■ Instructions for the task
All of the data goes into your copy exactly as written. Images do not.

-------- Information given

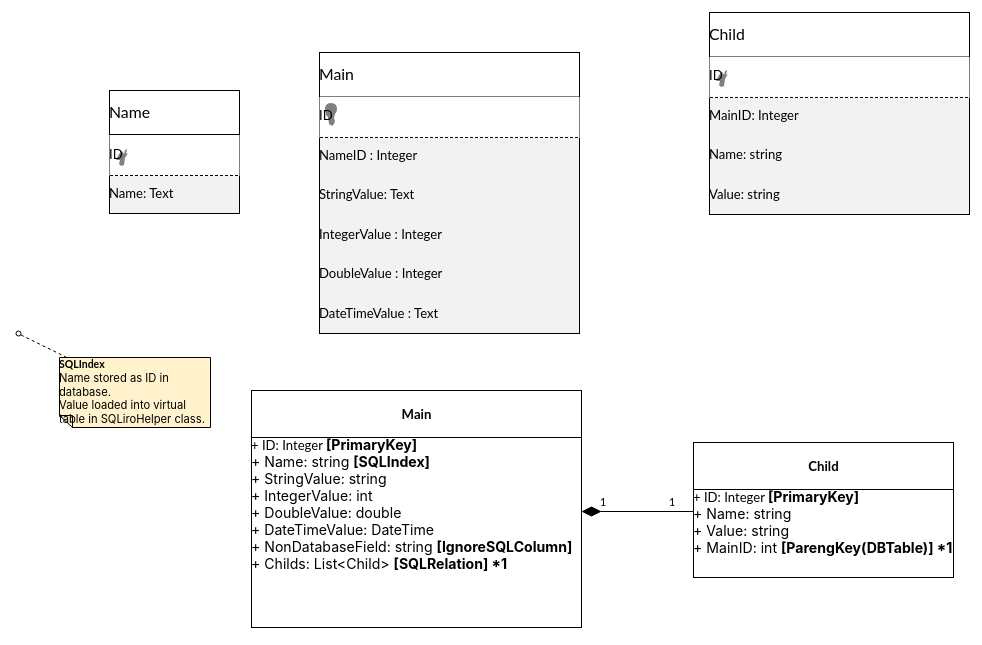
<!DOCTYPE html>
<html lang="en">
<head>
<meta charset="utf-8">
<title>Database and class diagram</title>
<style>
:root {
  --ink: #000;
  --paper: #fff;
  --shade: #f2f2f2;
  --rule: #7f7f7f;
  --key: #808080;
  --note: #fff2cc;
  --label: Lato, sans-serif;
  --body: Inter, sans-serif;
}
* { box-sizing: border-box; margin: 0; padding: 0; }
html, body { width: 982px; height: 645px; overflow: hidden; background: var(--paper); }
.diagram { position: relative; width: 982px; height: 645px; overflow: hidden; color: var(--ink); white-space: nowrap; }
ul { list-style: none; }

.entity, .class { position: absolute; border: 1px solid var(--ink); background: var(--paper); display: flex; flex-direction: column; }
.entity { font: 13.1px/16px var(--label); }
.entity h2 { flex: none; height: 44px; border-bottom: 1px solid var(--rule); font-size: 15.8px; font-weight: 400; line-height: 42px; text-indent: -1px; }
.entity .key { flex: none; position: relative; height: 41px; margin: 0 -1px; border: solid var(--rule); border-width: 0 1px; line-height: 38px; text-indent: -1px; }
.entity .key::after { content: ""; position: absolute; left: 0; right: 0; bottom: 0; height: 1px; background: repeating-linear-gradient(90deg, var(--ink) 0 3px, transparent 3px 5px); }
.key svg { position: absolute; left: 4px; top: 5px; width: 16px; height: 28px; fill: var(--key); }
.key span { position: relative; top: -1px; }
.entity .fields { flex: 1 1 0; min-height: 0; overflow: hidden; margin-left: -1px; padding-left: 1px; background: var(--shade); background-clip: content-box; }
.fields li { height: 39.5px; line-height: 36px; text-indent: -1px; }
.fields li:first-child { margin-top: -1.1px; }
.entity-name { left: 109px; top: 90px; width: 131px; height: 124px; }
.entity-name h2 { border-color: var(--ink); }
.entity-name .key span { top: 0; }
.entity-main { left: 319px; top: 52px; width: 261px; height: 282px; }
.entity-child { left: 709px; top: 12px; width: 261px; height: 203px; }

.class h2 { flex: none; height: 47px; border-bottom: 1px solid var(--ink); font: 700 13.2px/46px var(--label); text-align: center; }
.class ul { margin: -2px 0 0 -1px; font: 14.1px/17px var(--body); }
.class li { height: 17px; }
.class .id { font: 13.1px/17px var(--label); }
.class .id b { font: 700 14.1px/17px var(--body); }
.class-main { left: 251px; top: 390px; width: 331px; height: 238px; }
.class-child { left: 693px; top: 442px; width: 261px; height: 136px; }

.connectors { position: absolute; inset: 0; }
.note-paper { fill: var(--note); }
.note { position: absolute; left: 59px; top: 358px; width: 152px; font: 11.2px/13.5px var(--body); }
.note h3 { height: 14px; font: 700 10.5px/13px var(--label); }
.multiplicity { position: absolute; top: 495px; font: 10.7px/13px var(--label); }
.multiplicity.start { left: 600px; }
.multiplicity.end { left: 669px; }
</style>
</head>
<body>
<main class="diagram">

  <svg class="connectors" width="982" height="645" viewBox="0 0 982 645" fill="none" stroke="#000" aria-hidden="true">
    <defs>
      <path id="key-small" stroke="none" d="M5 9 L8 6 L10 9 L11 5 L13 4 L12 9 L14 8 L11 13 L10 20 L7 21 L5 19 L6 15 L2 15 Z"/>
      <path id="key-large" stroke="none" d="M7 1 Q13 1 13 7 Q13 10 11 12 L10 16 L11 19 L10 22 L8 24 L5 22 L4 15 L2 13 L2 11 Q0 9 1 6 Q2 1 7 1 Z"/>
    </defs>
    <g class="note-shape">
      <path d="M21 335 L66 357" stroke-dasharray="3 3"/>
      <circle cx="18.5" cy="333.5" r="2.5"/>
      <path class="note-paper" d="M59.5 357.5 H210.5 V427.5 H72.5 L59.5 415.5 Z"/>
      <path d="M59.5 415.5 H72.5 V427.5"/>
    </g>
    <g class="composition">
      <path d="M600 511.5 H693"/>
      <path fill="#000" d="M582.5 511.5 L591.5 507 L600.5 511.5 L591.5 516 Z"/>
    </g>
  </svg>

  <section class="entity entity-name">
    <h2>Name</h2>
    <div class="key"><svg viewBox="0 0 16 28" aria-hidden="true"><use href="#key-small" y="5"/></svg><span>ID</span></div>
    <ul class="fields"><li>Name: Text</li></ul>
  </section>

  <section class="entity entity-main">
    <h2>Main</h2>
    <div class="key"><svg viewBox="0 0 16 28" aria-hidden="true"><use href="#key-large"/></svg><span>ID</span></div>
    <ul class="fields">
      <li>NameID : Integer</li>
      <li>StringValue: Text</li>
      <li>IntegerValue : Integer</li>
      <li>DoubleValue : Integer</li>
      <li>DateTimeValue : Text</li>
    </ul>
  </section>

  <section class="entity entity-child">
    <h2>Child</h2>
    <div class="key"><svg viewBox="0 0 16 28" aria-hidden="true"><use href="#key-small" y="4"/></svg><span>ID</span></div>
    <ul class="fields">
      <li>MainID: Integer</li>
      <li>Name: string</li>
      <li>Value: string</li>
    </ul>
  </section>

  <aside class="note">
    <h3>SQLIndex</h3>
    <p>Name stored as ID in<br>database.<br>Value loaded into virtual<br>table in SQLiroHelper class.</p>
  </aside>

  <section class="class class-main">
    <h2>Main</h2>
    <ul>
      <li class="id">+ ID: Integer <b>[PrimaryKey]</b></li>
      <li>+ Name: string <b>[SQLIndex]</b></li>
      <li>+ StringValue: string</li>
      <li>+ IntegerValue: int</li>
      <li>+ DoubleValue: double</li>
      <li>+ DateTimeValue: DateTime</li>
      <li>+ NonDatabaseField: string <b>[IgnoreSQLColumn]</b></li>
      <li>+ Childs: List&lt;Child&gt; <b>[SQLRelation] *1</b></li>
    </ul>
  </section>

  <span class="multiplicity start">1</span>
  <span class="multiplicity end">1</span>

  <section class="class class-child">
    <h2>Child</h2>
    <ul>
      <li class="id">+ ID: Integer <b>[PrimaryKey]</b></li>
      <li>+ Name: string</li>
      <li>+ Value: string</li>
      <li>+ MainID: int <b>[ParengKey(DBTable)] *1</b></li>
    </ul>
  </section>

</main>
</body>
</html>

----------------

■ Response for this exercise
<!DOCTYPE html>
<html lang="en">
<head>
<meta charset="utf-8">
<title>Database and class diagram</title>
<style>
:root {
  --ink: #000;
  --paper: #fff;
  --shade: #f2f2f2;
  --rule: #7f7f7f;
  --key: #808080;
  --note: #fff2cc;
  --label: Lato, sans-serif;
  --body: Inter, sans-serif;
}
* { box-sizing: border-box; margin: 0; padding: 0; }
html, body { width: 982px; height: 645px; overflow: hidden; background: var(--paper); }
.diagram { position: relative; width: 982px; height: 645px; overflow: hidden; color: var(--ink); white-space: nowrap; }
ul { list-style: none; }

.entity, .class { position: absolute; border: 1px solid var(--ink); background: var(--paper); display: flex; flex-direction: column; }
.entity { font: 13.1px/16px var(--label); }
.entity h2 { flex: none; height: 44px; border-bottom: 1px solid var(--rule); font-size: 15.8px; font-weight: 400; line-height: 42px; text-indent: -1px; }
.entity .key { flex: none; position: relative; height: 41px; margin: 0 -1px; border: solid var(--rule); border-width: 0 1px; line-height: 38px; text-indent: -1px; }
.entity .key::after { content: ""; position: absolute; left: 0; right: 0; bottom: 0; height: 1px; background: repeating-linear-gradient(90deg, var(--ink) 0 3px, transparent 3px 5px); }
.key svg { position: absolute; left: 4px; top: 5px; width: 16px; height: 28px; fill: var(--key); }
.key span { position: relative; top: -1px; }
.entity .fields { flex: 1 1 0; min-height: 0; overflow: hidden; margin-left: -1px; padding-left: 1px; background: var(--shade); background-clip: content-box; }
.fields li { height: 39.5px; line-height: 36px; text-indent: -1px; }
.fields li:first-child { margin-top: -1.1px; }
.entity-name { left: 109px; top: 90px; width: 131px; height: 124px; }
.entity-name h2 { border-color: var(--ink); }
.entity-name .key span { top: 0; }
.entity-main { left: 319px; top: 52px; width: 261px; height: 282px; }
.entity-child { left: 709px; top: 12px; width: 261px; height: 203px; }

.class h2 { flex: none; height: 47px; border-bottom: 1px solid var(--ink); font: 700 13.2px/46px var(--label); text-align: center; }
.class ul { margin: -2px 0 0 -1px; font: 14.1px/17px var(--body); }
.class li { height: 17px; }
.class .id { font: 13.1px/17px var(--label); }
.class .id b { font: 700 14.1px/17px var(--body); }
.class-main { left: 251px; top: 390px; width: 331px; height: 238px; }
.class-child { left: 693px; top: 442px; width: 261px; height: 136px; }

.connectors { position: absolute; inset: 0; }
.note-paper { fill: var(--note); }
.note { position: absolute; left: 59px; top: 358px; width: 152px; font: 11.2px/13.5px var(--body); }
.note h3 { height: 14px; font: 700 10.5px/13px var(--label); }
.multiplicity { position: absolute; top: 495px; font: 10.7px/13px var(--label); }
.multiplicity.start { left: 600px; }
.multiplicity.end { left: 669px; }
</style>
</head>
<body>
<main class="diagram">

  <svg class="connectors" width="982" height="645" viewBox="0 0 982 645" fill="none" stroke="#000" aria-hidden="true">
    <defs>
      <path id="key-small" stroke="none" d="M5 9 L8 6 L10 9 L11 5 L13 4 L12 9 L14 8 L11 13 L10 20 L7 21 L5 19 L6 15 L2 15 Z"/>
      <path id="key-large" stroke="none" d="M7 1 Q13 1 13 7 Q13 10 11 12 L10 16 L11 19 L10 22 L8 24 L5 22 L4 15 L2 13 L2 11 Q0 9 1 6 Q2 1 7 1 Z"/>
    </defs>
    <g class="note-shape">
      <path d="M21 335 L66 357" stroke-dasharray="3 3"/>
      <circle cx="18.5" cy="333.5" r="2.5"/>
      <path class="note-paper" d="M59.5 357.5 H210.5 V427.5 H72.5 L59.5 415.5 Z"/>
      <path d="M59.5 415.5 H72.5 V427.5"/>
    </g>
    <g class="composition">
      <path d="M600 511.5 H693"/>
      <path fill="#000" d="M582.5 511.5 L591.5 507 L600.5 511.5 L591.5 516 Z"/>
    </g>
  </svg>

  <section class="entity entity-name">
    <h2>Name</h2>
    <div class="key"><svg viewBox="0 0 16 28" aria-hidden="true"><use href="#key-small" y="5"/></svg><span>ID</span></div>
    <ul class="fields"><li>Name: Text</li></ul>
  </section>

  <section class="entity entity-main">
    <h2>Main</h2>
    <div class="key"><svg viewBox="0 0 16 28" aria-hidden="true"><use href="#key-large"/></svg><span>ID</span></div>
    <ul class="fields">
      <li>NameID : Integer</li>
      <li>StringValue: Text</li>
      <li>IntegerValue : Integer</li>
      <li>DoubleValue : Integer</li>
      <li>DateTimeValue : Text</li>
    </ul>
  </section>

  <section class="entity entity-child">
    <h2>Child</h2>
    <div class="key"><svg viewBox="0 0 16 28" aria-hidden="true"><use href="#key-small" y="4"/></svg><span>ID</span></div>
    <ul class="fields">
      <li>MainID: Integer</li>
      <li>Name: string</li>
      <li>Value: string</li>
    </ul>
  </section>

  <aside class="note">
    <h3>SQLIndex</h3>
    <p>Name stored as ID in<br>database.<br>Value loaded into virtual<br>table in SQLiroHelper class.</p>
  </aside>

  <section class="class class-main">
    <h2>Main</h2>
    <ul>
      <li class="id">+ ID: Integer <b>[PrimaryKey]</b></li>
      <li>+ Name: string <b>[SQLIndex]</b></li>
      <li>+ StringValue: string</li>
      <li>+ IntegerValue: int</li>
      <li>+ DoubleValue: double</li>
      <li>+ DateTimeValue: DateTime</li>
      <li>+ NonDatabaseField: string <b>[IgnoreSQLColumn]</b></li>
      <li>+ Childs: List&lt;Child&gt; <b>[SQLRelation] *1</b></li>
    </ul>
  </section>

  <span class="multiplicity start">1</span>
  <span class="multiplicity end">1</span>

  <section class="class class-child">
    <h2>Child</h2>
    <ul>
      <li class="id">+ ID: Integer <b>[PrimaryKey]</b></li>
      <li>+ Name: string</li>
      <li>+ Value: string</li>
      <li>+ MainID: int <b>[ParengKey(DBTable)] *1</b></li>
    </ul>
  </section>

</main>
</body>
</html>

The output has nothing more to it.